Wednesday

9/15

6-8:15 

Guided Invention

Share Dramatic Monologues

Story Machine

Plot vs. Theme (3 min. writing cycles)      

Break

Plot vs. Theme (3 min. writing cycles)      . . . Continued

100 Fragments

Read: "The Story of Daedalus and Icarus" by Ovid p. 218 and "Fever" by Harlan Ellison p. 221 

Writing Benchmarks: In journal, make a chart noting on one side of the chart "What I saw" and on the other side "What I thought about what I saw" (stranger study).

List all of the biblical texts, myths, legends, and tales that you can think of and circle the one to which you most relate. (Think about all of those Disney videos you might have viewed as a child.) If you feel inspired, write a Re Vision of one of those stories. 

 

Wednesday

9/22

6-8:15 

The 5 Senses Description

10 Minute Backward Story 

Psychic Distance and Plot Revision Questions

Perspective (John Gardner) 

Break  

Sign-up for Conferences 

Re Vision p. 179 

Lab: Guided Invention      

Skim"The Sisters (1904)" p. 183 and "The Sisters (1914)" p. 192 by James Joyce   Notice the changes he made to the original version.

Writing Benchmarks: Bring 1 copy of Rough Draft to the next class meeting.

Write the accounts of an accident from three different people who witnessed the account (accident exercise).

Wednesday

9/29

6-8:15 

Individual Conferences 

Writing Benchmarks: Journals are due next class period.

Print four copies of your rough draft for in-class workshop. DO NOT COUNT ON PRINTING THEM DURING CLASS BECAUSE THIS WILL LIKELY CAUSE PROBLEMS WITH PRINTER OVERLOAD,ETC.

Wednesday

10/6

6-8:15 

Student Self-Reflection and Assessment of Journals 

Introduction to Workshop 

Break  

Workshop

Introduction to Final Assessment and Reflective Essay

Writing Benchmarks: Put finishing touches on your final piece of polished fiction.  Prepare a self-addressed and stamped envelope (if you want your writing returned to you). 

Wednesday

10/13

6-8:15 

 

Return Journals

Lab: Reflective Essay (imagine best, worst, further research)

Collect Final Piece of Polished Fiction

Course Evaluation 

Individual Conferences (as requested)

Writing Benchmarks: Reflective essay and final piece of polished fiction is due.  If you would like your writing returned to you, include a self-addressed and stamped envelope (with plenty of postage).  
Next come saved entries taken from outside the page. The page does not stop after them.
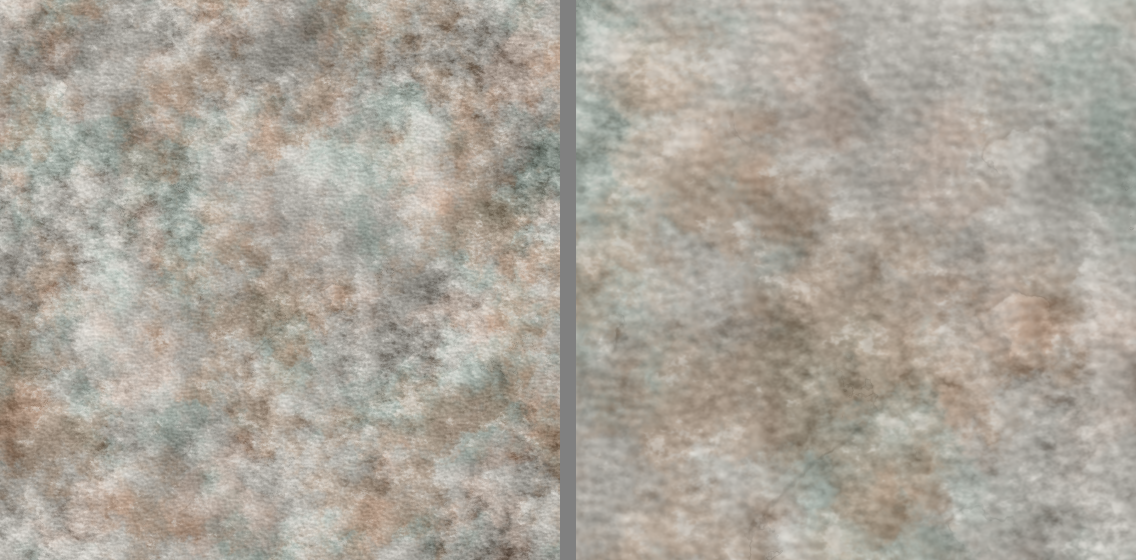
Left, the full canvas; right, a detail of the centre.
This texture is drawn by a WebGL 1 fragment shader. Its source:

```glsl
precision highp float;
uniform vec2 u_resolution;

vec2 hash2(vec2 p) {
  vec3 q = fract(p.xyx * vec3(0.1031, 0.1030, 0.0973));
  q += dot(q, q.yzx + 33.33);
  return fract((q.xx + q.yz) * q.zy);
}

float cornerSlope(vec2 cell, vec2 offset) {
  float angle = 6.2832 * hash2(cell).x;
  return dot(vec2(cos(angle), sin(angle)), offset);
}

float gradientNoise(vec2 p) {
  vec2 i = floor(p), f = fract(p);
  vec2 u = f * f * f * (f * (f * 6.0 - 15.0) + 10.0);
  vec2 e = vec2(1.0, 0.0);
  float low = mix(cornerSlope(i, f), cornerSlope(i + e, f - e), u.x);
  float high = mix(cornerSlope(i + e.yx, f - e.yx), cornerSlope(i + 1.0, f - 1.0), u.x);
  return mix(low, high, u.y);
}

float fbm(vec2 p, float gain) {
  float sum = 0.0, amplitude = 1.0;
  for (int i = 0; i < 5; i++) {
    sum += amplitude * gradientNoise(p);
    p = mat2(1.6, 1.2, -1.2, 1.6) * p + 17.3;
    amplitude *= gain;
  }
  return sum;
}

// Faint flakes: x is the fill, y is the rim
vec2 flakes(vec2 p) {
  vec2 cell = floor(p), result = vec2(0.0);
  for (int y = -1; y <= 1; y++) {
    for (int x = -1; x <= 1; x++) {
      vec2 id = cell + vec2(float(x), float(y));
      vec2 seed = hash2(id + 71.0), shape = hash2(id + 139.0);
      vec2 d = p - id - 0.2 - 0.6 * seed;
      float turn = 6.2832 * shape.x;
      d = mat2(cos(turn), sin(turn), -sin(turn), cos(turn)) * d;
      d.x *= 1.4;
      float edge = length(d) - mix(0.08, 0.19, shape.y) + 0.06 * gradientNoise(d * 7.0 + id);
      float present = step(0.45, seed.y);
      float rim = smoothstep(0.025, 0.0, abs(edge)) * smoothstep(-0.1, 0.15, d.x + d.y);
      result += present * vec2(smoothstep(0.02, -0.02, edge) * (seed.x - 0.3), rim);
    }
  }
  return result;
}

void main() {
  vec2 p = gl_FragCoord.xy / min(u_resolution.x, u_resolution.y) + 3.0;

  // Ragged detail frays the borders of the broad stains
  float grit = fbm(p * vec2(24.0, 31.0), 0.72);
  float fray = fbm(p * 30.0 + 50.0, 0.65);
  vec2 q = p + 0.012 * vec2(grit, fray);
  float tone = fbm(q * 5.5, 0.68);
  float rust = smoothstep(-0.2, 0.5, fbm(q * 4.5 + 23.0, 0.65) + 0.3 * fray);
  float verdigris = smoothstep(-0.1, 0.5, fbm(q * 5.0 + 61.0, 0.6) - 0.15 * fray);
  float blush = smoothstep(0.0, 0.5, fbm(q * 6.0 + 97.0, 0.6));
  float roughness = smoothstep(-0.35, 0.4, gradientNoise(p * 4.0 + 37.0));

  // Stained plaster
  vec3 color = vec3(0.69, 0.68, 0.655);
  color += 0.19 * tone + mix(0.06, 0.16, roughness) * grit;
  color += rust * vec3(-0.035, -0.085, -0.12);
  color += verdigris * (1.0 - 0.5 * rust) * vec3(-0.055, -0.008, -0.012);
  color += blush * vec3(0.035, -0.005, -0.02);

  // Worn pale patches and dark pitting
  float chips = smoothstep(0.3, 0.75, grit + 0.5 * tone);
  color = mix(color, vec3(0.80, 0.79, 0.77), 0.45 * chips);
  float pits = smoothstep(0.3, 0.8, -grit - 0.3 * tone) * roughness;
  color -= pits * vec3(0.04, 0.05, 0.055);

  // Flakes and broken hairline cracks
  vec2 flake = flakes(p * 8.0 + 0.06 * fray);
  color += 0.07 * flake.x - 0.05 * flake.y;
  float vein = abs(gradientNoise(p * 9.0 + 0.25 * fray + 11.0));
  float broken = smoothstep(0.2, 0.45, gradientNoise(p * 7.0 + 83.0));
  color -= 0.06 * smoothstep(0.025, 0.0, vein) * broken;

  // Embossed paper grain lit from above
  vec2 g = p * vec2(115.0, 175.0);
  float relief = gradientNoise(g) - gradientNoise(g + vec2(0.25, 0.5));
  color += 0.075 * relief + 0.05 * gradientNoise(p * 230.0);

  gl_FragColor = vec4(clamp(color, 0.0, 1.0), 1.0);
}
```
(Syllabus is subject to change at the discretion of the instructor.) 

Journal Checklist

Last Lines